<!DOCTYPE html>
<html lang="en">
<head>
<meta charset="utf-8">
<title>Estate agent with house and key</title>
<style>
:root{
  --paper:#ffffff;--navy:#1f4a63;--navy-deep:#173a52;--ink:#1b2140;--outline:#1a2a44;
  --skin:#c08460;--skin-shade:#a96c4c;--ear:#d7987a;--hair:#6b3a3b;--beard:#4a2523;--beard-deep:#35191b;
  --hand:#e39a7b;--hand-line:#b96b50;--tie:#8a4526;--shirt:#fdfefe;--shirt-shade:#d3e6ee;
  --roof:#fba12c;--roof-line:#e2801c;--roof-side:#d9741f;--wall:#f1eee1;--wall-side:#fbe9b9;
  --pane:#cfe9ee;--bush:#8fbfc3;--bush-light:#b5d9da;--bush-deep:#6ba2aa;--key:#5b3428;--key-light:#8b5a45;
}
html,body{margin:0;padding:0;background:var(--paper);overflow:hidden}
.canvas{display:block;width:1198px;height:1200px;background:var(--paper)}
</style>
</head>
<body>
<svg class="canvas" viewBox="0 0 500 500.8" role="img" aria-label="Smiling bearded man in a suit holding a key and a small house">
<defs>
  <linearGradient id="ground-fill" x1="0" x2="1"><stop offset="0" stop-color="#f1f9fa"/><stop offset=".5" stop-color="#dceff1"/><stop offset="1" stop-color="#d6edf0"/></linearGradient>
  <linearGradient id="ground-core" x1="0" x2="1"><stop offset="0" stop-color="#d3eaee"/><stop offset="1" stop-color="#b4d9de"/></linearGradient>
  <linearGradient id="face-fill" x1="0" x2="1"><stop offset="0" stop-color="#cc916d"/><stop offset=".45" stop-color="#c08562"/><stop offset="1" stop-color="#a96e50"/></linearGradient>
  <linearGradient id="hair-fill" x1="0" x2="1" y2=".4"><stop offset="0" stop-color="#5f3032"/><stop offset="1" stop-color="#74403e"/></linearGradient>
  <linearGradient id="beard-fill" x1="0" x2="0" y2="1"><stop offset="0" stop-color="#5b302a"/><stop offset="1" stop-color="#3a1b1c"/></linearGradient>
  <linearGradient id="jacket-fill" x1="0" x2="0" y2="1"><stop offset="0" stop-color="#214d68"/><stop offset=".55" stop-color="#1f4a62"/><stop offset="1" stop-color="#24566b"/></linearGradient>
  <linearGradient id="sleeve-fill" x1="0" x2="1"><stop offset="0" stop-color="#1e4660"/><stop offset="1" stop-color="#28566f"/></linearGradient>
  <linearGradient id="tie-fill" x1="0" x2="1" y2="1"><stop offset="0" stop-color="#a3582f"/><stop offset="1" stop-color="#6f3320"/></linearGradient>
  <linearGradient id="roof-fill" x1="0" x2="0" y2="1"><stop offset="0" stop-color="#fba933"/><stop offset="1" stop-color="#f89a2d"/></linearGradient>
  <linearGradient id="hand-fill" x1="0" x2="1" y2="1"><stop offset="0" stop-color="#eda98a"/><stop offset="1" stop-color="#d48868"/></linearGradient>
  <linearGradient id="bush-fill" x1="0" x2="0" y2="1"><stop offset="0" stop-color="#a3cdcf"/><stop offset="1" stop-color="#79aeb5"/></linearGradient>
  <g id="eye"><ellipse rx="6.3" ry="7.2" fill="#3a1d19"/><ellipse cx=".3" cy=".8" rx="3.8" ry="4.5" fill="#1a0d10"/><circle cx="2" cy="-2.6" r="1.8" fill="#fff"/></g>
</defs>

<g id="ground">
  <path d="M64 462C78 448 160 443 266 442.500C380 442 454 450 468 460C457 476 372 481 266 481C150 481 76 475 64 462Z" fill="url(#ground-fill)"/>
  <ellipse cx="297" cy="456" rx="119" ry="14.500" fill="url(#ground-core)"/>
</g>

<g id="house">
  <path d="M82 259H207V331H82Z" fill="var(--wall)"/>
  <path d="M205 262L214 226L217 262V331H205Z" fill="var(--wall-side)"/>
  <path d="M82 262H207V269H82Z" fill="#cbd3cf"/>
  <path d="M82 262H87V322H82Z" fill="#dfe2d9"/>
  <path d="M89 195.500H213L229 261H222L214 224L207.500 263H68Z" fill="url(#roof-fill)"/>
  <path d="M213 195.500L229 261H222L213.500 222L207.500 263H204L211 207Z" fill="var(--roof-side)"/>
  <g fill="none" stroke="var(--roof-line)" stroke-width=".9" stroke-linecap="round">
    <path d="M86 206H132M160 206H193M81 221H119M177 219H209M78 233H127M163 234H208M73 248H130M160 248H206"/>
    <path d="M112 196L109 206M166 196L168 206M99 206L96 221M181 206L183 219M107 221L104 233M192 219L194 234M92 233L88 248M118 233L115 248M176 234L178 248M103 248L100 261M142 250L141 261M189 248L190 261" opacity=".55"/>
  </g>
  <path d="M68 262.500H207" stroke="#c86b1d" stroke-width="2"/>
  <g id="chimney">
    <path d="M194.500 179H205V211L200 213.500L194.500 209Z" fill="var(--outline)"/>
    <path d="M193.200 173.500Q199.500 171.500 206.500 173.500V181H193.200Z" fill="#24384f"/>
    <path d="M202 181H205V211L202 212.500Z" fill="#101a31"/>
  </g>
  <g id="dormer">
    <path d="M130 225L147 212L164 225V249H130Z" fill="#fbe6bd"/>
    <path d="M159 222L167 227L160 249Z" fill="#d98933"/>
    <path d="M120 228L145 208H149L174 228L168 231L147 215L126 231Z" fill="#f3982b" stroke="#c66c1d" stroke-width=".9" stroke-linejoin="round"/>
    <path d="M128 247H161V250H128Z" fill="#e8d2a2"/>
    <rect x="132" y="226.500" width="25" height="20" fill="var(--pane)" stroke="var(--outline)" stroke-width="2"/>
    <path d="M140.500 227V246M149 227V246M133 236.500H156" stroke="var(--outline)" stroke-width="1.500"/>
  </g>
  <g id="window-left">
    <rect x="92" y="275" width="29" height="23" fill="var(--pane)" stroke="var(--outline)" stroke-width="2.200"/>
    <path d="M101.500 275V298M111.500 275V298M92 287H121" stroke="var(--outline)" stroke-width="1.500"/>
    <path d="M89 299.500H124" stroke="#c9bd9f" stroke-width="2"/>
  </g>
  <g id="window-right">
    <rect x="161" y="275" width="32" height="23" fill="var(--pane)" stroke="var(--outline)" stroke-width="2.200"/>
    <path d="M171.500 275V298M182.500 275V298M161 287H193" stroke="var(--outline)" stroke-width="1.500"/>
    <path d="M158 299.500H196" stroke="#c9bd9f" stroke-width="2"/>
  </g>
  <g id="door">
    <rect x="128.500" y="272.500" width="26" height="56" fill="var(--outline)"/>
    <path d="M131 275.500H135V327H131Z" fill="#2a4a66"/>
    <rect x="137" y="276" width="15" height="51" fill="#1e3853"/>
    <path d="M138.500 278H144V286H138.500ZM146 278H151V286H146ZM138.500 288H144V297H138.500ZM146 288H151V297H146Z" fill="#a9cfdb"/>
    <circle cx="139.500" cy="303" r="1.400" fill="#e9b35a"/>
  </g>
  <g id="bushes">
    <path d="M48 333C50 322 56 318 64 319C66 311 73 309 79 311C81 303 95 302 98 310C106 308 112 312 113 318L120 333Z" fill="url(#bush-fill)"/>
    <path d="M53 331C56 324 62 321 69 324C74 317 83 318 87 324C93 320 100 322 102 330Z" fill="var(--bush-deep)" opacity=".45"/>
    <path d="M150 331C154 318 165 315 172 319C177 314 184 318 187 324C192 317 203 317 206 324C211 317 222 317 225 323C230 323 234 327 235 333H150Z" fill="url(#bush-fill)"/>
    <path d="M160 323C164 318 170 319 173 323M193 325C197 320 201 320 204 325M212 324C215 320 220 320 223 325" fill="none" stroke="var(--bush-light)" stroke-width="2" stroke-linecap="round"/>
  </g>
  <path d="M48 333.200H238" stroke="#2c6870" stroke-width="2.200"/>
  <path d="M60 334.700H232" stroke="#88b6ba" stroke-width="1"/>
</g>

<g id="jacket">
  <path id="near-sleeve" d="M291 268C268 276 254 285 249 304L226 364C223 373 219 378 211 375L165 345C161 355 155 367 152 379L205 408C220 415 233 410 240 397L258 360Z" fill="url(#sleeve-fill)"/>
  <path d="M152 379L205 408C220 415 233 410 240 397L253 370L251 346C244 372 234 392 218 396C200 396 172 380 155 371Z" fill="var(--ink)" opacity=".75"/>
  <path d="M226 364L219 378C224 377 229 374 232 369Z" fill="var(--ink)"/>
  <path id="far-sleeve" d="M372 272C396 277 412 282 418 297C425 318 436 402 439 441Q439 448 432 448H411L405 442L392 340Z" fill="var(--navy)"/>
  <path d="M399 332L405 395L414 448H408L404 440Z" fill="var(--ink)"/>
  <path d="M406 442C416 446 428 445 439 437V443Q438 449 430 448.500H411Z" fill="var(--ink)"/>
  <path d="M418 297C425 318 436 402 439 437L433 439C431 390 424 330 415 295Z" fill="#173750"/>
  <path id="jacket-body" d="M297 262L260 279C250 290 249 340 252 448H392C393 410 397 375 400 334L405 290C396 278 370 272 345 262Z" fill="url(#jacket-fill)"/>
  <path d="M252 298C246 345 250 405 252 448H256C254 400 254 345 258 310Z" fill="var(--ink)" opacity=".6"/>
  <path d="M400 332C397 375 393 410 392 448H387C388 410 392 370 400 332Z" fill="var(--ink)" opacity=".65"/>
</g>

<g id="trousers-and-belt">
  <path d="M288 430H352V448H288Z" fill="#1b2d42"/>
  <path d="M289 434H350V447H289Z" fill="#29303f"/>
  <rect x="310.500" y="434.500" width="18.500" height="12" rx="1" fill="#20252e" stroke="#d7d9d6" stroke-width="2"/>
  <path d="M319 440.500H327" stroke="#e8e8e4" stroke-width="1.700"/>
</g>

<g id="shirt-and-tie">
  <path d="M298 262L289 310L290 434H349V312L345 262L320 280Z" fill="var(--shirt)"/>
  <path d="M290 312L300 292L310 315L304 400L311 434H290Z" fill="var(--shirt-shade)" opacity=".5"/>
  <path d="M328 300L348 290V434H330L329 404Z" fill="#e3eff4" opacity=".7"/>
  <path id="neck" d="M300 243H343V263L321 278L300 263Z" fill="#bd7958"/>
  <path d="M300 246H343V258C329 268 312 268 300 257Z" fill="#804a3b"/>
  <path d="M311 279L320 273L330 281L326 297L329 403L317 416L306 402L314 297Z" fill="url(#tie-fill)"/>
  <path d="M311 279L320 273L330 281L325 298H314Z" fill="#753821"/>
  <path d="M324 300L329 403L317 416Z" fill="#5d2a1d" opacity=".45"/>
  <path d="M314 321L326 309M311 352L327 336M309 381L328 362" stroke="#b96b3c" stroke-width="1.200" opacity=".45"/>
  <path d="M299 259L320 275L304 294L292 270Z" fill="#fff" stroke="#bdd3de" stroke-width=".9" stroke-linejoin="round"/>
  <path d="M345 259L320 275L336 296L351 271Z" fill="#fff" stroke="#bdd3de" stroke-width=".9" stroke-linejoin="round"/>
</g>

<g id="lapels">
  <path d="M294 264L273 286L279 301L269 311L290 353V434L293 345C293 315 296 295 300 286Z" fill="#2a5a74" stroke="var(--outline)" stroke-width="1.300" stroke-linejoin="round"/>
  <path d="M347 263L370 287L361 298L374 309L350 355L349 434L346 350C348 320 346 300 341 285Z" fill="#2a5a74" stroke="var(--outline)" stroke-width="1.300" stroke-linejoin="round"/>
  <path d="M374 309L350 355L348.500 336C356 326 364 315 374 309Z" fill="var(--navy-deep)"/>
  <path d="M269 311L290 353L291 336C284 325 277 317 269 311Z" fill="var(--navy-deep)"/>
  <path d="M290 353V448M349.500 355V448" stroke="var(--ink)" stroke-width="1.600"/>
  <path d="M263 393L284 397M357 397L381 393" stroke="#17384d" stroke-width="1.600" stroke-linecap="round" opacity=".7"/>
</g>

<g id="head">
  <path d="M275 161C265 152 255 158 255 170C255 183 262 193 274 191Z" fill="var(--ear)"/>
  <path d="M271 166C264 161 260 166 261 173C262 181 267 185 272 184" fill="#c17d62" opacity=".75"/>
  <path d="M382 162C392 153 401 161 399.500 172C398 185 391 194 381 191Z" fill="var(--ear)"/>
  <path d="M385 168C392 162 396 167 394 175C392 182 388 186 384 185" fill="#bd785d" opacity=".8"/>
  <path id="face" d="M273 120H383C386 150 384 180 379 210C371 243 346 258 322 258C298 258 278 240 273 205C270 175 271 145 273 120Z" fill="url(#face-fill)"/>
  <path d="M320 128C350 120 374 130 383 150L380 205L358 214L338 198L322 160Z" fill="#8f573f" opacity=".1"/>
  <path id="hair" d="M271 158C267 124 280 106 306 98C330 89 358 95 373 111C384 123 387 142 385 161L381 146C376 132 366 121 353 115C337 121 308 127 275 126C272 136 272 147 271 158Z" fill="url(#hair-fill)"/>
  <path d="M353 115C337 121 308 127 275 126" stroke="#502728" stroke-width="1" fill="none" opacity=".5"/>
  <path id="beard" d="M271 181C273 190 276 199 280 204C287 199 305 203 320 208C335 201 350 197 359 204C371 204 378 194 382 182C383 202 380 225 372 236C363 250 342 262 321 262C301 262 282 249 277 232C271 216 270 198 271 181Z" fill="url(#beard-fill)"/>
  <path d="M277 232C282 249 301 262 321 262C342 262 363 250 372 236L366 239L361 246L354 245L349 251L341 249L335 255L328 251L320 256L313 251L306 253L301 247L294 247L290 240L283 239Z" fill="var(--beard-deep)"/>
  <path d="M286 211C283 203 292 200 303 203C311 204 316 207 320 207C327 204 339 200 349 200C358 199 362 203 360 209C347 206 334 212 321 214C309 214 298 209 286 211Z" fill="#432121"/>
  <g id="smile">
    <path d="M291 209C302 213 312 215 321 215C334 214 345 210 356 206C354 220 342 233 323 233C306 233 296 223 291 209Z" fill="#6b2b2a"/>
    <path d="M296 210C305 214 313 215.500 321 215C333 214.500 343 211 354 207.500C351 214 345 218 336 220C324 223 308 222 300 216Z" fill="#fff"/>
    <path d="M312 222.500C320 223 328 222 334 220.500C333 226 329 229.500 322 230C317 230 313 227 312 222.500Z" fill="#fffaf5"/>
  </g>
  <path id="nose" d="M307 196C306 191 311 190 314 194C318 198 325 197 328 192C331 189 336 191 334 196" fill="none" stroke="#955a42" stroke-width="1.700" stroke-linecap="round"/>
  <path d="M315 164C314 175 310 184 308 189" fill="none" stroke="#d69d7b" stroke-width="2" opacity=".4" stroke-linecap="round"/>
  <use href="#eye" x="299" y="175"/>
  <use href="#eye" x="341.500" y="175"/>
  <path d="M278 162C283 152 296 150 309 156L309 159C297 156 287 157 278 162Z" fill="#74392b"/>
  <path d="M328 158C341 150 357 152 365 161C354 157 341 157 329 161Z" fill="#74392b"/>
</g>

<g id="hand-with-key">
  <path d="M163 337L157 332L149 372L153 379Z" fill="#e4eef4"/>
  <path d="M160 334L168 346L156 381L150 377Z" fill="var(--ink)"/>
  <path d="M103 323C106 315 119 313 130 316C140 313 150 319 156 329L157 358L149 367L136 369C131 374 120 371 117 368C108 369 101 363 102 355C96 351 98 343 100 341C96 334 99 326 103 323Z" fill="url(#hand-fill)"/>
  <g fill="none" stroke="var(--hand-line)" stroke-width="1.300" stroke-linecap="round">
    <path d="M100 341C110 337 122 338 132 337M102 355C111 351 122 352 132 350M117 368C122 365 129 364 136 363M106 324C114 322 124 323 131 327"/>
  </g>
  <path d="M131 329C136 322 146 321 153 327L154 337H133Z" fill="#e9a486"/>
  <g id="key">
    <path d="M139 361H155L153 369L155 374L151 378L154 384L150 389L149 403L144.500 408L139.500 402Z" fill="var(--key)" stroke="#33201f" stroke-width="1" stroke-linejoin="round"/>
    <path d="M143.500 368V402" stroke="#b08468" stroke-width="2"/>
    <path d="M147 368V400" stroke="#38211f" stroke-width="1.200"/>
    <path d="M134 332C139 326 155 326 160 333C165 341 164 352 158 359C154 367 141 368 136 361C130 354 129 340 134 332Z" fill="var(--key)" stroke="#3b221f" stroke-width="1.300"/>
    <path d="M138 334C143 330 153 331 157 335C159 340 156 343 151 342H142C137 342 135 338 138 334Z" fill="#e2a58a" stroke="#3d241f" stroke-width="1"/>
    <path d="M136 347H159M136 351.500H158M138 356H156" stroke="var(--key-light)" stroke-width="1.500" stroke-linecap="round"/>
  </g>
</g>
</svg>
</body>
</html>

• WHAT TO PRODUCE
Above are the records; copy each line from them that includes the string "with".

• RESPONSE BOX
<title>Estate agent with house and key</title>
<g id="hand-with-key">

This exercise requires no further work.